(Beginning of Data provided)

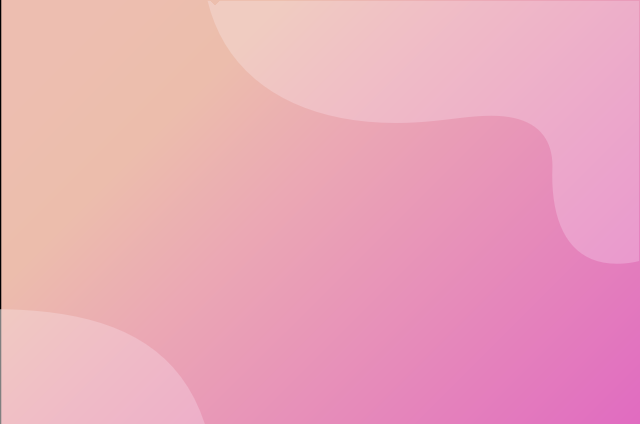
Give the GLSL for this background, as a WebGL 1 fragment shader.

```glsl
precision highp float;
// Diagonal peach-to-magenta gradient with two translucent, wavy corner shapes.
uniform vec2 u_resolution;

const float ASPECT = 1.506;
const vec3 PEACH = vec3(0.930, 0.745, 0.690);
const vec3 APRICOT = vec3(0.925, 0.743, 0.675);
const vec3 PINK = vec3(0.922, 0.660, 0.705);
const vec3 MAGENTA = vec3(0.880, 0.420, 0.755);

float segmentDistance(vec2 p, vec2 a, vec2 b) {
  vec2 ab = b - a;
  return length(p - a - ab * clamp(dot(p - a, ab) / dot(ab, ab), 0.0, 1.0));
}

vec2 cubicPoint(vec2 a, vec2 b, vec2 c, vec2 d, float t) {
  float s = 1.0 - t;
  return s * s * (s * a + 3.0 * t * b) + t * t * (3.0 * s * c + t * d);
}

// Updates (distance, inside sign); side is 1 for a downward ray, -1 for upward.
vec2 addCurve(vec2 state, vec2 p, float side, vec2 a, vec2 b, vec2 c, vec2 d) {
  vec2 start = a;
  for (int i = 1; i <= 20; i++) {
    vec2 end = cubicPoint(a, b, c, d, float(i) / 20.0);
    state.x = min(state.x, segmentDistance(p, start, end));
    if ((start.x > p.x) != (end.x > p.x)) {
      float crossing = mix(start.y, end.y, (p.x - start.x) / (end.x - start.x));
      if ((p.y - crossing) * side > 0.0) state.y = -state.y;
    }
    start = end;
  }
  return state;
}

// Antialiased coverage, where positive depth lies inside.
float coverage(float depth, float pixel) {
  return clamp(0.5 + depth / pixel, 0.0, 1.0);
}

float upperWave(vec2 p, float pixel) {
  vec2 s = vec2(10.0, -1.0);
  s = addCurve(s, p, 1.0, vec2(0.488, 1.0), vec2(0.533, 0.808),
               vec2(0.706, 0.710), vec2(0.931, 0.710));
  s = addCurve(s, p, 1.0, vec2(0.931, 0.710), vec2(1.029, 0.710),
               vec2(1.088, 0.727), vec2(1.157, 0.727));
  s = addCurve(s, p, 1.0, vec2(1.157, 0.727), vec2(1.255, 0.727),
               vec2(1.300, 0.682), vec2(1.300, 0.608));
  s = addCurve(s, p, 1.0, vec2(1.300, 0.608), vec2(1.294, 0.471),
               vec2(1.341, 0.378), vec2(1.451, 0.378));
  s = addCurve(s, p, 1.0, vec2(1.451, 0.378), vec2(1.471, 0.378),
               vec2(1.500, 0.380), vec2(1.539, 0.396));
  // Fine margins and a small notch at the upper border.
  vec2 margin = vec2(ASPECT, 1.0) - 0.002 - p;
  float notch = (p.y - 0.987) - abs(p.x - 0.506);
  return coverage(s.x * s.y, pixel) * coverage(margin.x, pixel)
       * coverage(margin.y, pixel) * (1.0 - coverage(notch, pixel));
}

float lowerWave(vec2 p, float pixel) {
  vec2 s = addCurve(vec2(10.0, -1.0), p, -1.0, vec2(-0.020, 0.271),
                    vec2(0.216, 0.271), vec2(0.412, 0.216), vec2(0.482, 0.0));
  return coverage(s.x * s.y, pixel);
}

vec3 diagonalGradient(float along) {
  vec3 color = mix(PEACH, APRICOT, smoothstep(0.2, 0.667, along));
  color = mix(color, PINK, clamp((along - 0.667) / 0.451, 0.0, 1.0));
  return mix(color, MAGENTA, clamp((along - 1.118) / 1.388, 0.0, 1.0));
}

void main() {
  vec2 p = gl_FragCoord.xy / u_resolution * vec2(ASPECT, 1.0);
  float pixel = max(ASPECT / u_resolution.x, 1.0 / u_resolution.y);
  float lower = lowerWave(p, pixel);
  float veil = max(upperWave(p, pixel), lower);

  vec3 color = diagonalGradient(p.x + 1.0 - p.y);
  color = mix(color, vec3(1.0), veil * vec3(0.22, 0.22, 0.25));

  // Thin dark border on the left, lighter beside the lower shape.
  color = mix(color, vec3(0.5 * lower), coverage(0.003 - p.x, pixel));
  gl_FragColor = vec4(color, 1.0);
}
```
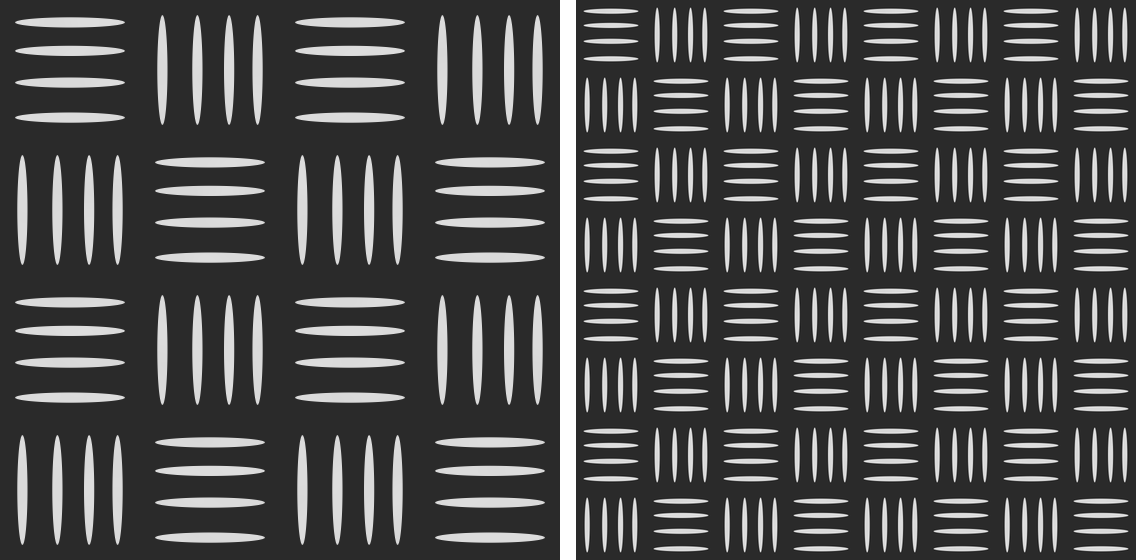
Left, the tile; right, the same tile 2 across and 2 down.
Give the GLSL for this pattern, as a WebGL 1 fragment shader.

```glsl
precision highp float;
// Basketweave of slim pale ellipses, four per cell, on a charcoal ground.

uniform vec2 u_resolution;

#define CELLS 4.0                     // cells across and down, even to tile
#define BAR_RADII vec2(0.391, 0.0365) // half length and half width, in cells
#define FIRST_BAR 0.160               // position of the first bar in its cell
#define BAR_STEP 0.250                // gap to the second bar
#define STEP_SHRINK 0.0234            // each later gap narrows by this much
#define GROUND vec3(0.163)
#define BAR_COLOR vec3(0.858)
#define TONE_WEAR 0.02                // faint tonal drift on the bars
#define WEAR_PERIOD 16.0              // noise lattice cells per canvas

vec2 latticeGradient(vec2 node) {
  node = mod(node, WEAR_PERIOD);
  float angle = 6.2832 * fract(sin(dot(node, vec2(127.1, 311.7))) * 4375.85);
  return vec2(cos(angle), sin(angle));
}

// Gradient noise that wraps at the canvas edges.
float wrappedNoise(vec2 p) {
  vec2 i = floor(p);
  vec2 f = p - i;
  vec2 w = f * f * f * (f * (f * 6.0 - 15.0) + 10.0);
  vec2 e = vec2(1.0, 0.0);
  float low = mix(dot(latticeGradient(i), f),
                  dot(latticeGradient(i + e.xy), f - e.xy), w.x);
  float high = mix(dot(latticeGradient(i + e.yx), f - e.yx),
                   dot(latticeGradient(i + e.xx), f - e.xx), w.x);
  return mix(low, high, w.y);
}

// Approximate signed distance to an ellipse.
float ellipseDistance(vec2 p, vec2 radii) {
  float k = length(p / radii);
  float slope = length(p / (radii * radii));
  return k * (k - 1.0) / max(slope, 0.0001);
}

void main() {
  vec2 uv = gl_FragCoord.xy / u_resolution;
  vec2 grid = uv * CELLS;
  vec2 cell = floor(grid);
  vec2 p = fract(grid);

  // Alternate cells swap axes, turning horizontal bars into vertical ones.
  if (mod(cell.x + cell.y, 2.0) < 0.5) p = p.yx;

  // Four bars with gradually tightening spacing.
  float dist = 1.0;
  for (int i = 0; i < 4; i++) {
    float n = float(i);
    float center = FIRST_BAR + BAR_STEP * n - STEP_SHRINK * n * (n - 1.0) * 0.5;
    dist = min(dist, ellipseDistance(p - vec2(0.5, center), BAR_RADII));
  }

  float pixel = CELLS / min(u_resolution.x, u_resolution.y);
  float coverage = clamp(0.5 - dist / pixel, 0.0, 1.0);
  vec3 bar = BAR_COLOR + TONE_WEAR * wrappedNoise(uv * WEAR_PERIOD);
  gl_FragColor = vec4(mix(GROUND, bar, coverage), 1.0);
}
```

(End of Data provided)

### What is being asked
Take each line from the preceding material that contains "lowerWave" and copy it.

### Result of the task
float lowerWave(vec2 p, float pixel) {
  float lower = lowerWave(p, pixel);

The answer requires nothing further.